Saturday, October 8, 2016

A Pony Hackamore

What fun to make a small-Trad-scale hackamore out of what basically were leftovers!  When you want a little freshening up, try a different scale... 

This hackamore is neither for my next book nor for the Lottery.  (The last Lottery winner's piece, a big parade saddle, is percolating along; we figured out the border silver this week.)  This hackamore is a little treat I gave myself in between larger projects.  Its starting point was a leftover fiador (from 2012) and an old mecate.  I found the mecate dates to 2000 - 2001;  it really is 15 years old.  (I made very few in this style.)  The bosal core had been hanging around a few years; I tend to make these basic parts in batches.  But the impending freedom of no more Lottery winners was a real spark... and the presence of all my CollectAs!  whispering:  smaller, smaller, smaller -!!

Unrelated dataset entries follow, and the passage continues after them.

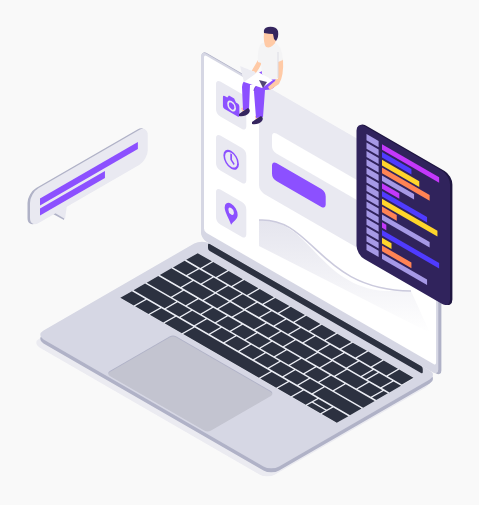
<!DOCTYPE html>
<html lang="en">
<head>
<meta charset="utf-8">
<title>Isometric web development workspace</title>
<style>
:root{--bg:#f9f9f9;--metal:#d6d7e4;--metal-dark:#b0b2c7;--metal-mid:#c3c4d0;--key:#2c3140;--tile:#e9e9f1;--purple:#8c50ff;--night:#30235c;--night-dark:#1e1540;--lavender:#a699e6;--magenta:#c338fb;--blue:#4f3bff;--yellow:#ffd52b;--orange:#ff8354;--skin:#ffcaa6;--hair:#35265f;--shirt:#f4f4f5}
html,body{margin:0;background:var(--bg);overflow:hidden}
.scene{display:block;width:479px;height:505px;background:var(--bg)}
.metal{fill:var(--metal)}.metal-dark{fill:var(--metal-dark)}.metal-mid{fill:var(--metal-mid)}
.key{fill:var(--key)}.tile{fill:var(--tile)}.white{fill:#fff}.purple{fill:var(--purple)}
.night{fill:var(--night)}.night-dark{fill:var(--night-dark)}.skin{fill:var(--skin)}.hair{fill:var(--hair)}.shirt{fill:var(--shirt)}
.keys{stroke:var(--key);stroke-width:13.4;fill:none}
.code{fill:none;stroke-width:5.6}
.lavender{stroke:var(--lavender)}.magenta{stroke:var(--magenta)}.blue{stroke:var(--blue)}.yellow{stroke:var(--yellow)}.orange{stroke:var(--orange)}
</style>
</head>
<body>
<svg class="scene" viewBox="0 0 479 505" role="img" aria-label="Man with a laptop sitting on a giant laptop with a web page, a code panel and a speech bubble">
<defs>
<linearGradient id="chart-fade" x1="0" y1="0" x2="0" y2="1"><stop offset="0" stop-color="#dcdce8"/><stop offset="1" stop-color="#fff"/></linearGradient>
<rect id="base-plate" width="272" height="192" rx="9"/>
<rect id="icon-tile" class="tile" width="35" height="35" rx="5"/>
</defs>

<g id="laptop-base">
<use href="#base-plate" transform="matrix(.866 .5 -.866 .5 198 247)" fill="#ebebf1"/>
<use href="#base-plate" class="metal-dark" transform="matrix(.866 .5 -.866 .5 202 243)"/>
<use href="#base-plate" class="metal" transform="matrix(.866 .5 -.866 .5 202 239)"/>
<rect class="metal-dark" width="117" height="77" rx="4" transform="matrix(.866 .5 -.866 .5 173 334.400)"/>
<rect class="metal-mid" width="117" height="77" rx="4" transform="matrix(.866 .5 -.866 .5 173 335.400)"/>
</g>

<g id="keyboard" transform="matrix(.866 .5 -.866 .5 198 253)">
<rect width="250" height="90" rx="2" fill="#eceef5"/>
<path class="keys" d="M0 7H250" stroke-dasharray="16.400 1.500"/>
<path class="keys" d="M0 22.200H223M224.500 22.200H250" stroke-dasharray="15.300 1.500"/>
<path class="keys" d="M0 37.400H24M25.500 37.400H250" stroke-dasharray="24 1.500 15.300 1.500 15.300 1.500"/>
<path class="keys" d="M0 52.600H28M29.500 52.600H45M46.500 52.600H62M63.500 52.600H79M80.500 52.600H96M97.500 52.600H113M114.500 52.600H130M131.500 52.600H147M148.500 52.600H164M165.500 52.600H181M182.500 52.600H198M199.500 52.600H215M216.500 52.600H250"/>
<path class="keys" d="M0 67.800H36M37.500 67.800H53M54.500 67.800H70M71.500 67.800H87M88.500 67.800H104M105.500 67.800H121M122.500 67.800H138M139.500 67.800H155M156.500 67.800H172M173.500 67.800H189M190.500 67.800H206M207.500 67.800H250"/>
<path class="keys" d="M0 83H15.500M17 83H32.500M34 83H49.500M51 83H71M72.500 83H160M161.500 83H180M181.500 83H197M198.500 83H214M215.500 83H231M232.500 83H250"/>
<path d="M215 83H231.500" stroke="#eceef5" stroke-width="1.500"/>
</g>

<g id="laptop-screen">
<rect class="metal-dark" width="277" height="188" rx="6" transform="matrix(.866 .5 0 1 201.500 50)"/>
<rect class="metal" width="274" height="188" rx="6" transform="matrix(.866 .5 0 1 201 50.500)"/>
<rect class="white" width="268" height="177" rx="3" transform="matrix(.866 .5 0 1 204 54.500)"/>
<rect class="key" width="248" height="7" rx="2" transform="matrix(.866 .5 0 1 208 243)"/>
</g>

<g id="web-page">
<g id="camera-tile" transform="matrix(.866 .5 0 1 216 79)">
<use href="#icon-tile"/>
<path class="purple" d="M10 12H13L15 9H21L23 12H25Q27 12 27 14V23Q27 25 25 25H10Q8 25 8 23V14Q8 12 10 12Z"/>
<circle class="tile" cx="18" cy="18" r="5"/><circle class="purple" cx="18" cy="18" r="3.200"/>
</g>
<g id="clock-tile" transform="matrix(.866 .5 0 1 216 133)">
<use href="#icon-tile"/>
<circle cx="17.500" cy="18" r="8" fill="none" stroke="var(--purple)" stroke-width="2"/>
<path d="M17.500 12V18L21 21" fill="none" stroke="var(--purple)" stroke-width="2"/>
</g>
<g id="location-tile" transform="matrix(.866 .5 0 1 216 187)">
<use href="#icon-tile"/>
<path class="purple" d="M17.500 29C15 24 10 20 10 15.500A7.500 7.500 0 0 1 25 15.500C25 20 20 24 17.500 29Z"/>
<circle class="tile" cx="17.500" cy="15.500" r="3.200"/>
</g>
<rect class="tile" width="150" height="109" rx="6" transform="matrix(.866 .5 0 1 259 82)"/>
<rect class="white" width="130" height="20" rx="5" transform="matrix(.866 .5 0 1 272 131)"/>
<rect class="purple" width="62" height="18" rx="5" transform="matrix(.866 .5 0 1 272 160.500)"/>
<path d="M259 220C310 218 318 286 385 291L411 291L430 333L259 246Z" fill="url(#chart-fade)" opacity=".75"/>
<path d="M259 220C314 217 318 290 411 291" fill="none" stroke="#cbcadd" stroke-width="1.500"/>
</g>

<g id="code-panel">
<rect class="night-dark" width="109" height="133" rx="9" transform="matrix(.866 .5 0 1 358 121)"/>
<rect class="night" width="108" height="133" rx="9" transform="matrix(.866 .5 0 1 356.500 121.500)"/>
<g id="line-numbers" transform="matrix(.866 .5 0 1 366.500 137)">
<path d="M7 0V117" fill="none" stroke="var(--lavender)" stroke-width="14" stroke-dasharray="6.200 2.250" transform="translate(0 -3)"/>
</g>
<g id="code-lines" class="code" transform="matrix(.866 .5 0 1 382 147)">
<path class="magenta" d="M0 0H66"/>
<path class="blue" d="M0 7.800H34"/>
<path class="yellow" d="M0 15.600H43"/>
<path class="orange" d="M0 23.400H55"/>
<path class="lavender" d="M0 31.200H37"/>
<path class="magenta" d="M0 39H20"/>
<path class="blue" d="M0 46.800H52"/>
<path class="yellow" d="M0 54.600H64"/>
<path class="orange" d="M0 62.400H17"/>
<path class="lavender" d="M0 70.200H55"/>
<path class="magenta" d="M0 78H5"/>
<path class="blue" d="M0 85.800H66"/>
<path class="yellow" d="M0 93.600H11"/>
<path class="orange" d="M0 101.400H34"/>
<path class="lavender" d="M0 109.200H52"/>
</g>
</g>

<g id="speech-bubble">
<path d="M53 214L64 220L66 206Z" class="metal-dark"/>
<rect class="metal-dark" width="137" height="35" rx="10" transform="matrix(.866 -.5 0 1 27.500 193)"/>
<path d="M55 213L65 219L67 205Z" class="tile"/>
<rect class="tile" width="136" height="35" rx="10" transform="matrix(.866 -.5 0 1 30 193)"/>
<g class="purple" transform="matrix(.866 -.5 0 1 40 198.500)">
<rect width="113" height="7"/><rect y="10" width="75" height="7"/>
</g>
</g>

<g id="sitting-man">
<path class="skin" d="M241 108L247 107L248 112L243 113ZM255 116L261 115L261 121L256 121Z"/>
<path class="purple" d="M262 71L278 80Q276 90 265 90L263 117L256 118L254 92Q254 86 260 83L250 85L249 110L243 110L242 87Q242 81 248 79Z"/>
<path d="M254 91Q254 86 261 83L270 79" fill="none" stroke="#7038d8"/>
<path class="hair" d="M239 114Q243 111 248 108Q251 110 249 113Q245 117 239 116ZM252 122Q256 119 261 116Q264 118 262 121Q258 125 252 124Z"/>
<path class="skin" d="M277 58L283 59Q284 76 279 84L270 90L268 87L275 81Q278 74 277 58ZM258 60L262 62Q259 70 254 75L251 72Z"/>
<path class="shirt" d="M261 44Q266 40 274 42Q282 45 283 60L278 62L278 79Q268 81 262 74L261 63L258 62Q257 49 261 44Z"/>
<path d="M278 52L278 62L278 78" fill="none" stroke="#dcdce4"/>
<path class="white" d="M240 66L255 72L259 82L245 82Z"/>
<path d="M240 66L255 72L259 82L244 82Z" fill="#ececf2"/>
<path class="white" d="M244 82L258 72L273 80L262 88Z"/>
<path d="M259 80L267 82L263 88Z" fill="#514574"/>
<path class="skin" d="M266 37H275V43Q271 47 266 44Z"/>
<path class="skin" d="M264 32H275L276 41Q272 49 266 47Q263 43 264 32Z"/>
<path class="hair" d="M264 33Q263 28 268 27Q276 26 278 31Q279 37 276 41L274 39L273 34Q269 34 264 33Z"/>
</g>
</svg>
</body>
</html>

Both the fiador and the mecate had been put aside as too short.  Why not make a Stone-Pony-size working hackamore?  All I had to do was finish the bosal, put a tail and tassel on the mecate, and come up with a headstall hanger. 

It was more of a struggle than I care to admit, to put a tassel button on the mecate and finish out the tail (quirt).  I was rusty.  It took a few days (Sept 23 - 25).
The bosal was another struggle.  Normally I don't like arrow-shaped color interweaves on the side buttons; but with the smaller size, nothing else looked remotely as good.

I can't seem to leave well enough alone, and experimented with using leather for the core of the heel knot.  It seemed like such a good idea; leather can be easily glued and cut to shape.  But again in the mysterious way of miniature materials behaving differently at these scales, a leather core was wiggly and softer than I wanted.  I should have wired the sides first.  Ah well, lessons learned, and it came out OK.
There is a domed Rio Ronco concho nailed onto the heel end with a pin, an idea from the big guys.

My original plan was to make a flat-braid-decorated headstall.  Braided buttons are my love, after all.  But the fact that most working (training) bosal hackamores have very plain hangers put a crimp in that idea.  Fresh from Ricky's Bridle, the slit-braided headstall base was easy.

But after I'd put in a couple of forehead tassels and a single silver buckle (cast & plated Rio Rondo) with a braided keeper... ... it looked Done.  At this point, unable to resist, I assembled everything.  Lightly decorated?!  You bet!
  My PhotoShopping isn't consistent; this is what the pony looks like without any red.
Now for any & all resincasts I could come up with who fitted!!
This beautiful Arab pony, Sumara by Sommer Prosser, was finished for me (as Poker Joe) by Liz Bouras.
 The headstall just fits under the forelock.  On this hackamore the throatlatch has to be tied, and a pair of pliers helps immensely. 
I love the look in her eye!
This one is Maxixe (p. max-SEE-shay), the Criollo sculpted by Morgen Kilbourn.  Here is where things really started to look good.  Perhaps it's his Spanish blood.
The bosal is slightly curved, to reflect the pressures of the headstall pulling it up and the reins/mecate/heel knot pulling it down.  Forgive the background.
Amazing how well trained he is...

The hackamore will be offered at auction as soon as I can, probably Auction Barn.
Thanks for reading!


  1. Beautiful work, as always. It's always great to be able to reuse something that "didn't turn out" as a part of something else, especially when so much work has gone into it. Awesome! :)

  2. That looks really good on Maxixe. I especially like the throatlatch piece on this one, it brings the whole thing together.